What is Ambiguous Grief and How Can I Cope?

Lots of people talk about grief, what it is, and how to cope with it. But what about other types of grief, the kind that are harder to name or put a face to. Perhaps it is grieving someone who is terminally ill, or suffering from debilitating illness that robs them of memory or capacity to be who they once were. There are also loved ones who struggle with addiction who seem lost in the midst of it and cannot find their way back to who they were before. Ambiguous grief takes on many of these aspects of losing someone who is still here, alive, but not the same person we remember them to be. Learn more about what ambiguous grief is and how to cope if you are struggling with this challenging type of loss.

Lost But Still Here

There are times in life when someone we love becomes a person we barely recognize. They are physically here, but psychologically they are somewhere else, maybe even gone. There are many reasons for this, but addiction can really feel like this at times. The person you love is still there, breathing air, walking, talking, working, doing life, but they are sick and need help. Ambiguous loss is realizing the person you love is here but will never be able to be who you want them to be, at least in their current state, and with addiction, they are likely to never be the same person again.

Love Changes Shape

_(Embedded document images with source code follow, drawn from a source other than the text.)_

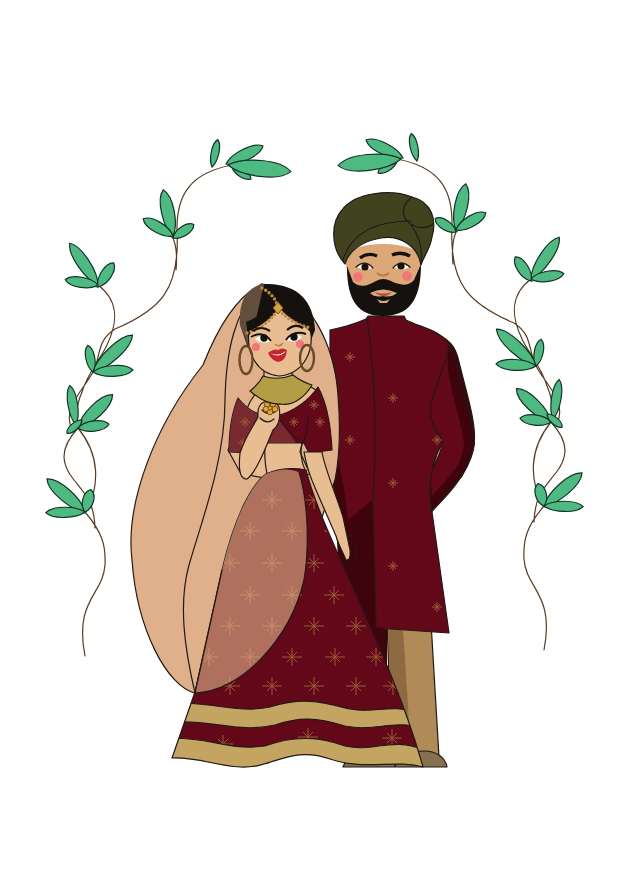
<!DOCTYPE html>
<html lang="en">
<head>
<meta charset="utf-8">
<title>Wedding couple</title>
<style>
:root{--paper:#fff;--ink:#211a16;--leaf:#4dbb81;--stem:#5c3a22;--maroon:#620819;--maroon-dark:#3f030c;--gold:#c3a561;--necklace:#b39d45;--veil:#dfb08a;--skin:#e9bd92;--groom-skin:#dca878;--turban:#40431d;--hair:#15110f;--trouser:#b08b58;--trouser-dark:#8d6a42;--shoe:#857050;--blush:#f7737a;--spark:#9a5a35}
html,body{margin:0;background:var(--paper);overflow:hidden}
svg{display:block;width:626px;height:885px}
.line{fill:none;stroke:var(--ink);stroke-width:1.2;stroke-linecap:round;stroke-linejoin:round}
.shape{stroke:var(--ink);stroke-width:1.2;stroke-linejoin:round}
.leaf{fill:var(--leaf);stroke:#123325;stroke-width:1.2;vector-effect:non-scaling-stroke}
.stem{fill:none;stroke:var(--stem);stroke-width:1.2;stroke-linecap:round}
.spark{fill:none;stroke:var(--spark);stroke-width:1}
.maroon{fill:var(--maroon)}.dark{fill:var(--maroon-dark)}.gold{fill:var(--gold)}.veil{fill:var(--veil)}.skin{fill:var(--skin)}.groom-skin{fill:var(--groom-skin)}.turban{fill:var(--turban)}.hair{fill:var(--hair)}.blush{fill:var(--blush)}.shoe{fill:var(--shoe)}
.beads{fill:none;stroke:#c08b3c;stroke-width:3.4;stroke-linecap:round;stroke-dasharray:0 4.2}
.hoop{fill:none;stroke:#6b4a2a;stroke-width:2.4}
</style>
</head>
<body>
<svg viewBox="0 0 626 885" role="img" aria-label="Bride in a veil and groom in a turban between two leafy vines">
<defs>
  <path id="leaf" class="leaf" d="M0 0C-8-9-9-33 0-40C9-33 8-9 0 0Z"/>
  <path id="spark" class="spark" d="M0-9V9M-10 0H10M-5-5L5 5M5-5L-5 5"/>
  <path id="spark-small" class="spark" d="M0-5V5M-5 0H5M-3-3L3 3M3-3L-3 3"/>
  <path id="skirt-shape" d="M266 474Q285 466 306 470C322 535 392 655 423 767C395 759 365 771 330 759C290 745 272 769 240 767C216 766 198 757 172 758L195 692L222 570C235 515 252 484 266 474Z"/>
  <clipPath id="skirt-clip"><use href="#skirt-shape"/></clipPath>
  <g id="vine">
    <path class="stem" d="M232 165C190 173 176 195 177 232C180 290 160 310 115 329C96 341 101 357 93 372C82 392 62 408 72 430M173 236C172 222 168 208 163 195M145 219L173 238L190 225M173 238Q178 250 176 270M72 248L98 285C118 300 119 320 107 345C100 360 88 372 82 392Q74 410 78 428M67 281L98 287L112 265M78 428C58 450 62 465 74 480C86 495 94 502 95 528M78 428C100 455 100 485 86 512M50 482L85 512C102 532 106 545 105 565C103 595 74 600 85 656M48 513H85"/>
    <use href="#leaf" transform="translate(212 167) rotate(12) scale(.6 .7)"/>
    <use href="#leaf" transform="translate(232 167) rotate(122) scale(.6 .56)"/>
    <use href="#leaf" transform="translate(226 164) rotate(64) scale(.9 1.03)"/>
    <use href="#leaf" transform="translate(228 165) rotate(96) scale(1.25 1.58)"/>
    <use href="#leaf" transform="translate(173 236) rotate(-12) scale(1 1.18)"/>
    <use href="#leaf" transform="translate(173 236) rotate(-60) scale(.85 .86)"/>
    <use href="#leaf" transform="translate(173 238) rotate(57) scale(.75 .62)"/>
    <use href="#leaf" transform="translate(98 285) rotate(-34) scale(.95 1.26)"/>
    <use href="#leaf" transform="translate(98 285) rotate(-81) scale(.8 .83)"/>
    <use href="#leaf" transform="translate(98 287) rotate(33) scale(.85 .72)"/>
    <use href="#leaf" transform="translate(93 372) rotate(-11) scale(.7 .68)"/>
    <use href="#leaf" transform="translate(93 372) rotate(47) scale(1 1.35)"/>
    <use href="#leaf" transform="translate(93 372) rotate(87) scale(.85 1)"/>
    <use href="#leaf" transform="translate(76 425) rotate(-9) scale(.75 1)"/>
    <use href="#leaf" transform="translate(78 428) rotate(46) scale(1 1.2)"/>
    <use href="#leaf" transform="translate(78 428) rotate(83) scale(.8 .78)"/>
    <use href="#leaf" transform="translate(82 420) rotate(-131) scale(.55 .5)"/>
    <use href="#leaf" transform="translate(85 512) rotate(-49) scale(1 1.26)"/>
    <use href="#leaf" transform="translate(85 512) rotate(-91) scale(.8 .98)"/>
    <use href="#leaf" transform="translate(85 512) rotate(15) scale(.85 .58)"/>
  </g>
</defs>
<rect width="626" height="885" fill="var(--paper)"/>

<g id="vines">
  <use href="#vine"/>
  <use href="#vine" transform="translate(629 -6) scale(-1 1)"/>
</g>

<g id="groom">
  <path class="shape" fill="var(--trouser)" d="M387 622H431L439 757H392Z"/>
  <path fill="var(--trouser-dark)" d="M388 628H403L411 753H393Z"/>
  <path class="shape shoe" d="M343 767C347 754 370 750 395 757V767ZM395 767C396 756 412 751 424 751C438 751 446 759 447 767Z"/>
  <path class="shape dark" d="M428 330C450 338 456 347 459 362C467 395 477 425 474 445C468 475 448 495 432 511L425 480Q438 462 443 442L425 400Z"/>
  <path class="shape maroon" d="M368 316H404L406 320C422 328 441 330 450 346L434 400Q429 420 443 441Q425 475 432 512L449 633L376 628L350 560L330 470V330Q350 326 366 319Z"/>
  <path class="dark" d="M330 430Q343 470 348 520L372 500L376 627L387 629V690L340 590Z"/>
  <path class="maroon" d="M440 336C455 345 457 362 460 380C466 405 474 425 470 440C464 462 448 478 432 496L430 475Q440 458 443 441L430 417Z"/>
  <path class="dark" d="M448 345C462 365 462 390 468 410C480 440 470 458 458 478L432 509V499C450 479 462 464 464 445C463 421 444 382 448 345Z"/>
  <path class="line" d="M450 346L431 403Q427 420 443 441Q425 473 432 512M367 318Q379 400 373 500L376 628M450 346C459 362 457 377 465 400C478 439 478 449 462 476L432 511"/>
  <g id="coat-sparks">
    <use href="#spark-small" x="350" y="357"/><use href="#spark-small" x="393" y="398"/><use href="#spark-small" x="350" y="440"/><use href="#spark-small" x="437" y="440"/><use href="#spark-small" x="393" y="483"/><use href="#spark-small" x="393" y="566"/><use href="#spark-small" x="437" y="607"/>
  </g>
  <path class="groom-skin" d="M345 258C346 240 421 238 421 260L417 291Q382 310 350 291Z"/>
  <path class="hair" d="M347 266L353 282C361 289 369 285 376 281Q383 277 391 281C399 285 408 287 414 280L421 264C421 291 415 316 383 316C352 316 347 291 347 266Z"/>
  <path class="groom-skin" d="M370 293Q383 286 397 293Q391 298 383 296Q375 298 370 293ZM377 299Q383 303 390 299L387 303H380Z"/>
  <path d="M374 292Q383 295 392 292Q384 300 374 292Z" fill="#a94d40"/>
  <path class="shape turban" d="M345 264C330 248 331 222 342 210C355 192 391 189 412 197C432 202 437 220 432 237C430 250 424 255 421 265C418 246 400 235 381 238C363 241 349 250 345 264Z"/>
  <path class="line" d="M343 260C350 237 370 221 411 221M412 197C399 207 401 222 417 227Q427 229 433 224M411 225Q424 242 421 264"/>
  <path d="M360 258Q368 252 377 256M392 255Q401 251 410 256" fill="none" stroke="var(--hair)" stroke-width="3.4"/>
  <path d="M357 267Q365 260 372 268Q365 272 357 267ZM394 267Q401 260 409 267Q402 272 394 267Z" fill="#fff"/>
  <g class="hair"><circle cx="365" cy="267" r="3.6"/><circle cx="401" cy="266" r="3.6"/></g>
  <path class="line" d="M356 267Q365 259 373 268M393 268Q401 259 410 267"/>
  <path d="M377 273Q383 278 389 273" fill="none" stroke="#b87947" stroke-width="2"/>
  <g class="blush"><circle cx="358" cy="277" r="4.8"/><circle cx="407" cy="276" r="4.8"/></g>
</g>

<g id="bride">
  <path id="veil-back" class="shape veil" d="M262 284C236 296 216 332 203 365C155 425 125 503 132 560C137 630 167 686 195 693C240 690 300 640 307 560L335 480C341 450 340 420 338 395C335 350 311 288 262 284Z"/>
  <path class="shape skin" d="M250 402L228 450L240 472Q275 485 310 474L300 452L316 390L292 376V362H264V380Z"/>
  <path class="line" d="M265 443Q264 460 267 474M302 443Q299 456 305 470"/>

  <g id="skirt">
    <use href="#skirt-shape" class="maroon"/>
    <g clip-path="url(#skirt-clip)">
      <g id="skirt-sparks">
        <use href="#spark" x="272" y="500"/><use href="#spark" x="314" y="500"/><use href="#spark" x="250" y="531"/><use href="#spark" x="292" y="531"/><use href="#spark" x="334" y="531"/><use href="#spark" x="230" y="563"/><use href="#spark" x="272" y="563"/><use href="#spark" x="314" y="563"/><use href="#spark" x="356" y="563"/><use href="#spark" x="250" y="595"/><use href="#spark" x="292" y="595"/><use href="#spark" x="334" y="595"/><use href="#spark" x="230" y="626"/><use href="#spark" x="272" y="626"/><use href="#spark" x="314" y="626"/><use href="#spark" x="356" y="626"/><use href="#spark" x="209" y="657"/><use href="#spark" x="250" y="657"/><use href="#spark" x="292" y="657"/><use href="#spark" x="335" y="657"/><use href="#spark" x="376" y="657"/><use href="#spark" x="230" y="686"/><use href="#spark" x="272" y="686"/><use href="#spark" x="314" y="686"/><use href="#spark" x="356" y="686"/><use href="#spark" x="393" y="686"/><use href="#spark" x="223" y="744"/><use href="#spark" x="308" y="737"/><use href="#spark" x="392" y="738"/>
      </g>
      <path class="shape gold" d="M180 703C220 704 240 713 270 707C305 696 325 703 350 709C375 714 390 703 420 713V727C390 720 375 732 345 726C315 717 300 717 275 725C240 733 215 721 180 722Z"/>
      <path class="shape gold" d="M165 738C215 737 225 751 265 746C295 735 320 737 345 746C375 753 390 736 425 750V780H165Z"/>
    </g>
    <use href="#skirt-shape" class="line"/>
  </g>

  <path id="veil-front" class="veil" opacity=".62" d="M266 474Q285 466 299 472C309 505 309 550 304 580C290 640 240 692 195 693L222 570C235 515 252 484 266 474Z"/>
  <path class="line" d="M299 472C309 505 309 550 304 580C290 640 240 692 195 693L222 570"/>
  <path class="line" d="M262 284C235 310 226 350 225 400C225 460 202 520 189 565C178 605 185 650 195 693"/>

  <g id="blouse">
    <path class="shape maroon" d="M238 398C248 411 262 418 277 416C295 411 310 399 318 387C328 405 331 430 332 450L309 453L304 443H266L250 453L229 452C229 430 232 412 238 398Z"/>
    <path class="veil" opacity=".2" d="M238 398C248 411 262 418 277 416L296 443H266L250 453L229 452C229 430 232 412 238 398Z"/>
    <path class="line" d="M277 416Q288 434 304 443M303 443Q309 428 308 415"/>
    <use href="#spark-small" x="294" y="422"/><use href="#spark-small" x="320" y="422"/><use href="#spark-small" x="314" y="405"/><use href="#spark-small" x="245" y="422"/><use href="#spark-small" x="243" y="443"/>
  </g>

  <path id="held-hand" class="shape dark" d="M341 536Q352 530 357 550Q357 561 349 564Z"/>
  <path class="shape skin" d="M304 452H322C325 470 337 497 343 517L350 550Q351 561 346 560C343 552 338 544 336 536L316 490Q307 470 304 452Z"/>
  <path class="shape skin" d="M240 453C246 435 253 427 258 417Q257 405 264 402Q275 399 279 407Q282 423 273 430C267 444 257 472 247 479C238 480 239 463 240 453Z"/>
  <path class="line" d="M262 410Q268 416 275 412M260 418Q267 425 274 419"/>
  <g id="ring" fill="#e0a832" stroke="#76501b"><circle cx="267" cy="405" r="2.8"/><circle cx="273" cy="404" r="2.8"/><circle cx="275" cy="409" r="2.8"/><circle cx="270" cy="412" r="2.8"/><circle cx="266" cy="409" r="2.8"/><circle cx="270" cy="408" r="2"/></g>

  <path class="shape" fill="var(--necklace)" d="M263 376Q278 381 293 375Q302 382 312 385C304 399 291 406 281 404C270 405 258 398 250 391Q259 384 263 376Z"/>

  <g id="bride-head">
    <path class="hair" d="M240 325C238 298 250 284 268 284C298 285 313 300 315 330L308 348L248 348Z"/>
    <path class="veil" opacity=".38" d="M240 325C238 298 250 284 264 284Q257 315 249 348Z"/>
    <path class="shape skin" d="M249 331C260 326 271 319 279 307C289 318 299 324 310 328C315 350 304 374 279 376C257 374 246 353 249 331Z"/>
    <path class="hair" d="M248 336C258 325 269 318 279 303C290 318 302 322 312 334L311 321Q291 312 279 294Q266 314 246 322Z"/>
    <path class="beads" d="M247 333C260 329 271 321 278 309C288 320 298 325 311 328M262 288Q275 295 278 307"/>
    <path d="M278 302L283 308L278 314L273 308Z" fill="#d7a13c" stroke="#76501b"/>
    <path d="M253 331Q261 325 270 331M287 330Q295 323 303 328" fill="none" stroke="var(--hair)" stroke-width="2.2"/>
    <path d="M255 339Q263 332 271 341Q262 345 255 339ZM286 340Q293 331 302 337Q295 344 286 340Z" fill="#fff"/>
    <g class="hair"><circle cx="264" cy="338" r="3.7"/><circle cx="294" cy="337" r="3.7"/></g>
    <path d="M251 337Q263 330 271 341M286 340Q293 330 306 334" fill="none" stroke="var(--hair)" stroke-width="2"/>
    <path d="M275 344Q279 348 283 343" fill="none" stroke="#b87947" stroke-width="1.4"/>
    <path d="M268 353Q274 348 278 350Q282 347 287 350Q286 361 278 362Q271 360 268 353Z" fill="#c8242f"/>
    <path d="M270 353Q278 357 286 351Q279 359 270 353Z" fill="#fff"/>
    <g class="blush"><circle cx="256" cy="347" r="4"/><circle cx="300" cy="344" r="4"/></g>
    <ellipse class="hoop" cx="246" cy="360" rx="6.5" ry="14"/><ellipse class="hoop" cx="307" cy="358" rx="7" ry="13"/>
  </g>
</g>
</svg>
</body>
</html>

One of the things that helps in coping with ambiguous grief is realizing that love shifts and changes over time. As circumstances change, as people change, so does our love. We may never stop loving someone with addiction, but we can support and be there for them in a healthy way. The continued love doesn’t change how deeply we miss the person they used to be, the one we lost. We may not feel like the relationship to our loved one is the same, but there is a level of acceptance about what is now, rather than what was, and this acceptance helps us cope.

Feeling the Feelings

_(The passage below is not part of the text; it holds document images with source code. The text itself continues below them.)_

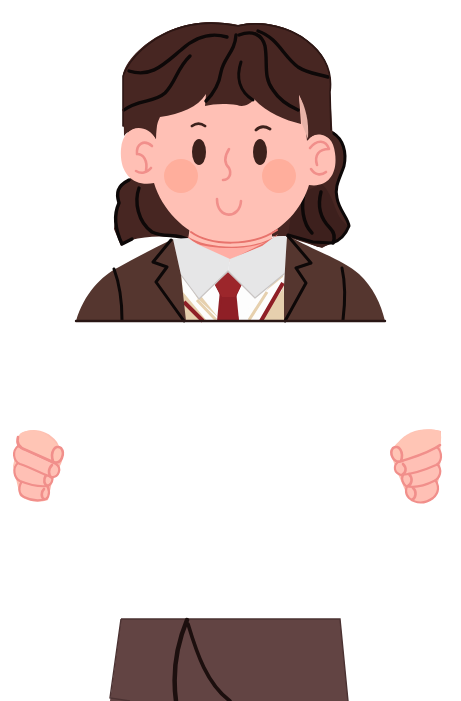
<!DOCTYPE html>
<html lang="en">
<head>
<meta charset="utf-8">
<title>Student holding a blank board</title>
<style>
:root {
  --paper: #ffffff;
  --hair: #472622;
  --hair-shade: #3d201d;
  --ink: #0d0808;
  --skin: #ffc0b5;
  --skin-line: #f18f8b;
  --neck-line: #e8736c;
  --blush: #ffae9c;
  --eye: #3d211c;
  --jacket: #55362f;
  --collar: #e6e6e7;
  --shirt: #fdfdfd;
  --vest: #e6d0ae;
  --tie: #8f1f26;
  --tie-knot: #9c262b;
  --skirt: #624443;
}
html, body { margin: 0; background: var(--paper); overflow: hidden; }
svg { display: block; width: 461px; height: 701px; }
.hair { fill: var(--hair); }
.hair-shade { fill: var(--hair-shade); }
.skin { fill: var(--skin); }
.jacket { fill: var(--jacket); }
.line { fill: none; stroke-linecap: round; stroke-linejoin: round; }
.ink { stroke: var(--ink); stroke-width: 3; }
.strand { stroke: var(--ink); stroke-width: 3.4; }
.feature { stroke: var(--skin-line); stroke-width: 2.6; }
.finger { fill: var(--skin); stroke: var(--skin-line); stroke-width: 2.2; stroke-linejoin: round; }
</style>
</head>
<body>
<svg viewBox="0 0 461 701" role="img" aria-label="Smiling student in a brown blazer and red tie, with hands placed to hold a blank board">
  <defs>
    <linearGradient id="palm" x1="0" y1="0" x2="1" y2="1">
      <stop offset="0" stop-color="#ffc9b8"/>
      <stop offset="1" stop-color="#fbb0a5"/>
    </linearGradient>
  </defs>

  <g id="hair-back">
    <path class="hair" d="M123 126L123 74C127 58 146 41 171 30C190 22 214 20 238 25C262 19 291 27 307 40C324 53 333 70 330 92L331 130C342 136 347 150 345 164C342 177 335 186 337 197C340 210 348 218 349 226C345 236 338 242 331 243L322 248L284 236L190 240C166 235 148 236 131 240L121 246L114 229C116 214 118 206 118 197C117 188 122 182 130 179L140 150Z"/>
    <path class="hair-shade" d="M294 196L322 184C336 198 333 215 348 226C341 242 327 247 318 247L288 235Z"/>
    <path class="line strand" d="M129 180C117 186 116 193 119 203C113 216 115 229 122 244L132 239"/>
    <path class="line strand" d="M139 188C134 202 138 222 152 232C164 238 178 233 188 240"/>
    <path class="line strand" d="M321 192C317 207 321 219 330 228C335 233 335 238 333 243"/>
    <path class="line strand" d="M305 190C300 206 303 224 312 233"/>
    <path class="line ink" d="M333 133C343 139 347 152 344 166C340 178 334 187 337 198C339 210 348 218 349 226C345 236 339 241 332 243L313 242L288 235"/>
  </g>

  <g id="neck">
    <path class="skin" d="M190 226H272V244L230 262L188 240Z"/>
    <path d="M187 236C207 250 258 251 278 234L272 242L230 260L192 241Z" fill="var(--neck-line)"/>
    <path d="M194 243C214 250 250 250 268 241L230 260Z" fill="#ffaea5"/>
  </g>

  <g id="uniform">
    <path d="M170 250L230 262L290 250L310 321H160Z" fill="var(--shirt)"/>
    <path d="M181 271L221 321H182Z" fill="var(--vest)"/>
    <path d="M283 272L239 321H285Z" fill="var(--vest)"/>
    <path d="M181 272L198 299L222 321H207L183 292Z" fill="var(--shirt)"/>
    <path d="M284 276L256 299L238 321H260L282 290Z" fill="var(--shirt)"/>
    <path d="M184 302L203 321M283 283L261 321" stroke="var(--tie)" stroke-width="4" fill="none"/>
    <path d="M197 300L216 320M267 292L249 320" stroke="var(--vest)" stroke-width="3" fill="none"/>
    <path d="M220 290H236L239 321H217Z" fill="var(--tie)"/>
    <path d="M228 271L242 284L235 299L239 321H218L222 299L215 285Z" fill="var(--tie)"/>
    <path d="M228 271L242 284L235 297H222L215 285Z" fill="var(--tie-knot)"/>
    <path d="M188 238L173 239L181 275L199 299L228 272L230 259L197 244Z" fill="var(--collar)"/>
    <path d="M274 237L286 236L287 272L255 298L228 272L230 259L262 246Z" fill="var(--collar)"/>
    <path class="line" d="M181 275L199 299L228 271L255 298L284 274" stroke="#c9c5c4" stroke-width="1.2"/>
    <path class="jacket" d="M173 239L181 275L186 321H76C84 294 101 276 119 267C139 256 158 246 173 239Z"/>
    <path class="jacket" d="M287 235C310 249 342 259 359 274C373 287 381 304 385 321H284L284 286Z"/>
    <path class="line ink" d="M171 240L153 262L167 267L156 282L184 321"/>
    <path class="line ink" d="M288 236L311 263L296 268L306 283L285 321"/>
    <path class="line ink" d="M114 269C120 285 122 303 122 320"/>
    <path class="line ink" d="M342 268C346 286 345 304 343 320"/>
    <path class="line" d="M76 321H385" stroke="#291614" stroke-width="2.4"/>
  </g>

  <g id="head">
    <path class="skin" d="M156 139C146 122 123 124 121 149C119 174 134 187 154 183C162 210 184 231 208 240C225 246 247 245 265 236C288 225 303 205 309 185C328 188 338 174 335 153C333 134 317 128 307 141L302 90L158 88Z"/>
    <path class="line feature" d="M152 146C144 139 136 144 137 154C143 154 148 160 146 171M136 171C141 174 147 173 151 168"/>
    <path class="line feature" d="M310 148C317 139 326 140 329 149C319 149 314 155 317 165M311 169C315 175 321 176 326 172"/>
    <circle cx="181" cy="176" r="17" fill="var(--blush)"/>
    <circle cx="279" cy="176" r="17" fill="var(--blush)"/>
    <ellipse cx="199" cy="152" rx="7" ry="13" fill="var(--eye)"/>
    <ellipse cx="260" cy="152" rx="7" ry="13" fill="var(--eye)"/>
    <path class="line" d="M192 126C196 123 201 123 205 126M256 130C260 126 265 126 270 129" stroke="var(--eye)" stroke-width="2.8"/>
    <path class="line feature" d="M229 149C224 157 224 163 229 168C232 174 229 180 223 180"/>
    <path class="line feature" d="M217 199C217 220 240 219 241 201"/>
    <path class="line" d="M191 232C210 246 252 247 277 230" stroke="var(--neck-line)" stroke-width="2"/>
  </g>

  <g id="fringe">
    <path class="hair" d="M123 74C130 55 150 38 171 30C190 22 214 20 238 25C262 19 291 27 307 40C324 53 333 70 330 92L333 142C325 133 314 132 308 140C308 122 305 108 299 95L301 124C285 120 267 113 254 99C249 106 242 107 237 105C224 103 213 104 205 106L206 94C198 107 181 114 160 117C156 125 156 132 156 139C148 123 133 125 124 136Z"/>
    <path d="M299 95L302 124L308 139C309 121 306 108 299 95Z" fill="#e8b3a8"/>
    <path class="line strand" d="M129 71C151 78 163 65 181 50C194 38 210 32 227 37"/>
    <path class="line strand" d="M190 56C177 68 176 82 165 93C154 103 139 99 124 110"/>
    <path class="line strand" d="M236 35C235 52 224 57 221 72C219 85 214 93 206 101"/>
    <path class="line strand" d="M239 35C252 30 262 34 265 46C268 63 263 77 273 90C280 101 289 106 298 110"/>
    <path class="line strand" d="M258 31C278 38 283 56 298 67C307 73 318 74 328 77"/>
    <path class="line" d="M241 62C236 77 239 91 253 100" stroke="var(--ink)" stroke-width="3"/>
    <path class="line" d="M123 126V76C130 57 150 40 171 31C190 23 214 21 238 26C262 20 291 28 307 41C324 54 333 70 330 92L331 130" stroke="#2c1614" stroke-width="1.6"/>
  </g>

  <g id="left-hand">
    <path d="M20 434C31 427 47 429 57 442L63 454C63 463 58 470 53 477L48 500C39 503 28 502 20 496L13 466Z" fill="url(#palm)"/>
    <path class="finger" d="M23 480C18 486 18 494 24 497C32 501 40 501 46 499C50 496 50 488 46 485Z"/>
    <path class="finger" d="M18 463C12 468 14 478 20 481C30 485 39 487 47 486C54 484 54 474 49 471Z"/>
    <path class="finger" d="M18 446C12 451 13 461 20 464C31 468 41 473 51 477C59 478 62 468 56 464Z"/>
    <path d="M21 433C15 438 16 446 24 449L53 462C61 465 65 453 60 448C51 435 35 425 21 433Z" fill="#ffc5b5"/>
    <path class="line feature" d="M18 437C16 444 20 448 26 450L53 462C62 465 65 453 61 448C55 444 50 452 53 461"/>
    <path class="line feature" d="M52 465C48 469 48 475 52 478M46 475C43 480 44 485 48 486M44 489C41 492 41 497 44 499"/>
  </g>

  <g id="right-hand">
    <path d="M441 431C425 427 407 430 398 443L391 455L398 474L408 497C417 505 428 504 435 497L440 473Z" fill="url(#palm)"/>
    <path class="finger" d="M434 479C440 485 439 493 433 498C425 504 416 504 409 498C405 494 405 488 409 484Z"/>
    <path class="finger" d="M437 464C443 470 440 478 434 481C424 486 414 488 406 486C401 482 401 475 405 472Z"/>
    <path class="finger" d="M437 447C443 453 442 462 436 465C425 470 412 474 401 475C394 473 393 466 398 462Z"/>
    <path d="M440 431C443 440 440 447 434 449L402 461C393 464 389 453 393 448C403 434 422 426 440 431Z" fill="#ffc5b5"/>
    <path class="line feature" d="M440 445C429 453 414 457 402 461C393 464 389 453 393 448C399 444 404 452 401 461"/>
    <path class="line feature" d="M403 464C407 468 406 473 402 475M409 474C413 478 412 484 408 486M413 488C417 491 416 498 412 500"/>
  </g>

  <g id="skirt">
    <path d="M121 619H340L348 701H110Z" fill="var(--skirt)"/>
    <path d="M121 619H340L348 701M121 619L110 698L130 701" fill="none" stroke="#4b3232" stroke-width="1.4"/>
    <path class="line" d="M187 620C177 644 172 671 176 701" stroke="#1c0f0e" stroke-width="4.5"/>
    <path class="line" d="M188 624C197 654 207 684 230 701" stroke="#1c0f0e" stroke-width="3.6"/>
  </g>
</svg>
</body>
</html>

Part of grief is learning to just let all the feelings wash over you. These emotions may be complicated by sadness, yearning, anger, guilt, rage, or other various emotions. They might consume us as we are focusing on memories of the person, rather than who they are now. This is rarely recognized as grief. It is harder to open up about it with people because you’re not sure what to name it. Here are some tips to help you work through this challenging type of grief:

  • The present does not override the past. The person you loved is here, even if words or behaviors are difficult, even hurtful. Cherish positive memories, write them down, and focus on them when needed.
  • The person is not their illness. If your loved one has addiction, that person is not their addiction. Understand as much as you can about it, how it impacts your loved one, and try to divert feelings towards them back to your own feelings and find a way to deal with them.
  • Acknowledge grief and pain of loss. Give yourself permission to grieve this loss. Acknowledge it, don’t hide from it or ignore it.
  • Be open to a new relationship. It can feel difficult but accept the relationship is not what it was. Be open and seek gratitude to build a new relationship when possible.
  • Connect with others who relate. When many don’t relate, find a support group that will help. Seek out those who understand and share the challenges.

Finding people who resonate with us will help process grief. Maybe you even grieve who you were, your dreams, and hopes for the future. You can change, and it starts today. Call us if you are ready to change, quit drugs or alcohol and move forward with your life. Call us 24/7 at our toll-free number: 866-294-9401